  • Reduce the amount of toxic chemicals applied to lawns, gardens, public lands and institutional properties.
  • Protect the health and welfare of children and seniors by encouraging the use of less or non-toxic products or practices.
  • Build an educated citizenry who care about the adverse impacts of pesticides on public health and the environment.
  • Increase commitment to Toxics Use Reduction among municipal officials.

Project Accomplishments
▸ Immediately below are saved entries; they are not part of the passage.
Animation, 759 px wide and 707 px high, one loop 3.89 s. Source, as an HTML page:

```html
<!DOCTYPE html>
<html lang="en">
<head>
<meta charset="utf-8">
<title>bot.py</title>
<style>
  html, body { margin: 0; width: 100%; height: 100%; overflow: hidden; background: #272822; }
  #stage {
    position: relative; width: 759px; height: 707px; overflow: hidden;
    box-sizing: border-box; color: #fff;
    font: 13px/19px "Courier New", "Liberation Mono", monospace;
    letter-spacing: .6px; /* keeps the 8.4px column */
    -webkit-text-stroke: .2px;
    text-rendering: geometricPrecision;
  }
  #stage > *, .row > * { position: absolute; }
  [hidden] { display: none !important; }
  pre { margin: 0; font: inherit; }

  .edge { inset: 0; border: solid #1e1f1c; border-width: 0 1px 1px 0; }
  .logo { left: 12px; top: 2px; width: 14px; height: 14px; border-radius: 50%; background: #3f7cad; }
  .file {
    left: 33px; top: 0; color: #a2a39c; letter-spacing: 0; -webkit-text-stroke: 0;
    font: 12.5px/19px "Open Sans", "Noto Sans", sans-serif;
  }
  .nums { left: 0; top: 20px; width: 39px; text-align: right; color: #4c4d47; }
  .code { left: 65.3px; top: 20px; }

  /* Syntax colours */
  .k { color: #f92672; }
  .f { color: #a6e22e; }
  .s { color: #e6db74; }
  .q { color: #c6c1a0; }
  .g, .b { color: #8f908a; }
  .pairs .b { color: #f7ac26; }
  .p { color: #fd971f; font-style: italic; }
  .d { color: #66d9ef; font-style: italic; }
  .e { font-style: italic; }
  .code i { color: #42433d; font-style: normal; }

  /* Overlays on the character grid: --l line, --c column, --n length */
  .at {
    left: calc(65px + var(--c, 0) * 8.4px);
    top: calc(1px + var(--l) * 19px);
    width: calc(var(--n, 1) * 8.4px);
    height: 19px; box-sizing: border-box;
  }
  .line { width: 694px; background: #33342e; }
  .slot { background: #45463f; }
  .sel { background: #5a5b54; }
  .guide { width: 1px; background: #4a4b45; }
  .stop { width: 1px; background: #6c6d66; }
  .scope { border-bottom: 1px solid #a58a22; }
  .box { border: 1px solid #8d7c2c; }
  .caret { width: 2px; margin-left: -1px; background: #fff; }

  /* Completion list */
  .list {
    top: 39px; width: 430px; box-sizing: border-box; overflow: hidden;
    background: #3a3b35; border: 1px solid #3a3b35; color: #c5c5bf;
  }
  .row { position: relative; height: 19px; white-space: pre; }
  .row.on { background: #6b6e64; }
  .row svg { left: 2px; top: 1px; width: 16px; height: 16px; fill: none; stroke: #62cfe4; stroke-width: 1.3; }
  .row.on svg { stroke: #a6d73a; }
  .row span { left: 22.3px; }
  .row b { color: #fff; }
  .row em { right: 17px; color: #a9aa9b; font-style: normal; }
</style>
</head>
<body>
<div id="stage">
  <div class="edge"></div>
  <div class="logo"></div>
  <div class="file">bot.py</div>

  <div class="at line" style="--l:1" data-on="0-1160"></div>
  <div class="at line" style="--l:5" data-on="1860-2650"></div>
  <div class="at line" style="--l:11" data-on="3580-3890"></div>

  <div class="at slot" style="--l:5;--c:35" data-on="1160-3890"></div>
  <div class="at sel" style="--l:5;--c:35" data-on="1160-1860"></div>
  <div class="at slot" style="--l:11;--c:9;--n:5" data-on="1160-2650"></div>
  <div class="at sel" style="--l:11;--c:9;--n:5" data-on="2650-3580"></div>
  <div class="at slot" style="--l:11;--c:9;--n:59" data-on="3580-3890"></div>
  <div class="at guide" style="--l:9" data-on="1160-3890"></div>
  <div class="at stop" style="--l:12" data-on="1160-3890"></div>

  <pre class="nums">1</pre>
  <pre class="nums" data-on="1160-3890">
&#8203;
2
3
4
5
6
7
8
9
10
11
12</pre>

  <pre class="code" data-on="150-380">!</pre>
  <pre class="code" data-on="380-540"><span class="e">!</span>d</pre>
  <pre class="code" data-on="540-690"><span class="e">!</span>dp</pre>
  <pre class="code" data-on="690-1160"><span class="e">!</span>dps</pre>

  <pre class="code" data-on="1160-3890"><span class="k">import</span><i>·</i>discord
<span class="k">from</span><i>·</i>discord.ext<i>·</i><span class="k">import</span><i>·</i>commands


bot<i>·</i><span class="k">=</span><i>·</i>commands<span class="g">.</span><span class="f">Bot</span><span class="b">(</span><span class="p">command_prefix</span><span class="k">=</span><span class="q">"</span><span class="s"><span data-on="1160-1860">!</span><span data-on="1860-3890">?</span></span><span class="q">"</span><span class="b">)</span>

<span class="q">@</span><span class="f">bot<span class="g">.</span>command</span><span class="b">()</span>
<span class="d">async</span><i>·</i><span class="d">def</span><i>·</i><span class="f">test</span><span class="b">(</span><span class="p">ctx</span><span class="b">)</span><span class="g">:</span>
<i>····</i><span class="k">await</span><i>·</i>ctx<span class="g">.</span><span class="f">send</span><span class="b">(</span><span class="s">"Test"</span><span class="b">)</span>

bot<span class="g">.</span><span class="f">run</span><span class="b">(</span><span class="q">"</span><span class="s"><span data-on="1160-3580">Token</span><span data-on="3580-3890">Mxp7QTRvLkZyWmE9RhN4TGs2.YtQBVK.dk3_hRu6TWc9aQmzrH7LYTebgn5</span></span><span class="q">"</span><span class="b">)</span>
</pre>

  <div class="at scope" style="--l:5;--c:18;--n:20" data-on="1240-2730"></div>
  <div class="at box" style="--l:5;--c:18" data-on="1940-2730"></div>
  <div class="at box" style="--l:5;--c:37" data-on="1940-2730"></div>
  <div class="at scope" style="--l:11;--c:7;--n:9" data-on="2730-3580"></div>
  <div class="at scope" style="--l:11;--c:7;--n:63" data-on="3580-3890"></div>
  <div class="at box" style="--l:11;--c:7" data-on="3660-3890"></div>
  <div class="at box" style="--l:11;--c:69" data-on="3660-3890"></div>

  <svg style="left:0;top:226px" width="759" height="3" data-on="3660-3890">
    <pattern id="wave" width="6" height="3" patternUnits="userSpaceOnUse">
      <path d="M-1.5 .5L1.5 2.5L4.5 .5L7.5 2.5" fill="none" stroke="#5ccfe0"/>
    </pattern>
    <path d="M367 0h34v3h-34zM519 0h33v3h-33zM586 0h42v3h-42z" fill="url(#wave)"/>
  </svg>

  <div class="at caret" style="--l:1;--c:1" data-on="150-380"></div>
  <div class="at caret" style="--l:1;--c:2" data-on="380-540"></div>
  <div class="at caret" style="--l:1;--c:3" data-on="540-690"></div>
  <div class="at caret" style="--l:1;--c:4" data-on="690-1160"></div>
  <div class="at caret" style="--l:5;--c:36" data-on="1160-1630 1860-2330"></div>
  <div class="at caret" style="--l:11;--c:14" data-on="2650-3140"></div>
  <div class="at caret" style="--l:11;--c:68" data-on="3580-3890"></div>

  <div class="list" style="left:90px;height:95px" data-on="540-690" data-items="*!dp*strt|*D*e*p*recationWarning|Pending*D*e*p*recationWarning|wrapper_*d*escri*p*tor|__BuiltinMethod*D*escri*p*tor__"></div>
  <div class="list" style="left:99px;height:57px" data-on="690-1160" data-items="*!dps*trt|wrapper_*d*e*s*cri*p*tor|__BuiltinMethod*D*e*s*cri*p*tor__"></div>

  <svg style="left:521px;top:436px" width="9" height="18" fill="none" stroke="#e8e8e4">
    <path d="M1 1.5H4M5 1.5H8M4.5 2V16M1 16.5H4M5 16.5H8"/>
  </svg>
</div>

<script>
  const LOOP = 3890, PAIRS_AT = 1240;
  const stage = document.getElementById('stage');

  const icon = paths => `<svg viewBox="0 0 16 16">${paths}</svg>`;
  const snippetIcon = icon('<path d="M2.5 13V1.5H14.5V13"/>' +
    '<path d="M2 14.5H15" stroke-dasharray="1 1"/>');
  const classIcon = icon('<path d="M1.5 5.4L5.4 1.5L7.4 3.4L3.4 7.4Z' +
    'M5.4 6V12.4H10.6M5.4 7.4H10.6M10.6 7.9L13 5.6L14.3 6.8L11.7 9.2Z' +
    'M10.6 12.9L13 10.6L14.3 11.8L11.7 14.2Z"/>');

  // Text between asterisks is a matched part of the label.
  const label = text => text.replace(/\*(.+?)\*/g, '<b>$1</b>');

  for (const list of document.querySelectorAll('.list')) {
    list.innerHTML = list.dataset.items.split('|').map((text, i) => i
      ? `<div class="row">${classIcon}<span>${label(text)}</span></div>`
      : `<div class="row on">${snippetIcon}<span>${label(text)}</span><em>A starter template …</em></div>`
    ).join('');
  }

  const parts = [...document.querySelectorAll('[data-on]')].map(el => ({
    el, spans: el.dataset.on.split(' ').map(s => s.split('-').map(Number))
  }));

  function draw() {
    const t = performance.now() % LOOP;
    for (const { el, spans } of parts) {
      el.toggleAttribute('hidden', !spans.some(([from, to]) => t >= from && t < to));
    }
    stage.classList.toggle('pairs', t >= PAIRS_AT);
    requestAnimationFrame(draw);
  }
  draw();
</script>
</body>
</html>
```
  • 25 new parents and single mothers learned about IPM and less toxic products.
  • 7 hardware store retail staff learned about pesticides and safer alternatives and promoted HHW collections.
  • 53 landscapers, facility managers, school groundskeepers received a 3 hour introduction to IPM.
  • 12 City of Pittsfield employees were trained in IPM and had specific landscaping questions addressed.
  • 40 Members of Boards of Health (representing 20 Berkshire communities) learned about the health and environmental issues associated with pesticides.
  • 15 Facility Engineers learned about health and environmental impacts as well as basics of IPM.
  • 5 Master Gardeners developed a training program on IPM, which can now be used as one of their organization's presentations.
  • 6 presentations introduced 210 people to IPM and healthier lawns and gardens. These presentations were given at the senior center, garden club, community garden, arboretum and the community college.
  • 16,000 Pittsfield residents received basic information about pesticides and alternatives in their utility bill.
  • Over 250 people received information about pesticides from CET information tables at various community events.

The following activities will build on the TURN project:

  1. Members of the Western Massachusetts Master Gardeners Association will continue to offer classes and demonstrations on Integrated Pest Management as part of their public education. They are eager to have other Master Gardeners trained to give this presentation and are already planning for future presentations (late Winter - Spring 2004).
  2. CET will continue to work with the Pittsfield DPW to conduct outreach and education on pesticide reduction as part of the Notice of Intent, Permit Application for EPA’s Phase Two Stormwater Regulations. This will include radio and television programs with the Mayor and future environmental messages inserted into utility bills. Other possible outcomes may include introducing Best Management Practices for the DPW.
  3. Sprout is in the process of developing a videotape/DVD for families on "Healthy Beginnings" that may distributed by the United Way "Success by Six" program. CET will assist with the practical, affordable alternative practices, including presenting information on pesticides and alternatives.
  4. Pittsfield Health Department will co-sponsor CET's public education efforts on pesticide reduction.
  5. CET will offer another 3-4 hour session that will introduce IPM to landscapers, facility managers, and groundskeepers in Winter 2003-2004.
  6. Three statistics students from Berkshire Community College studied CET's survey data and the pesticide issue and presented their findings to an environmental class.
  7. The Housatonic Valley Association will promote CET's "Earth Friendly Yard" flags and will distribute CET's information on Healthy Lawns and Gardens as part of its efforts to encourage waterfront property owners to plant vegetative buffers along stream, river and lakes.
  8. Materials developed, including a traveling display board, brochure, lawn flag, utility bill insert, posters and press releases, have been shared with other communities and will continued to be utilized in our efforts.

This page updated Monday July 23 2018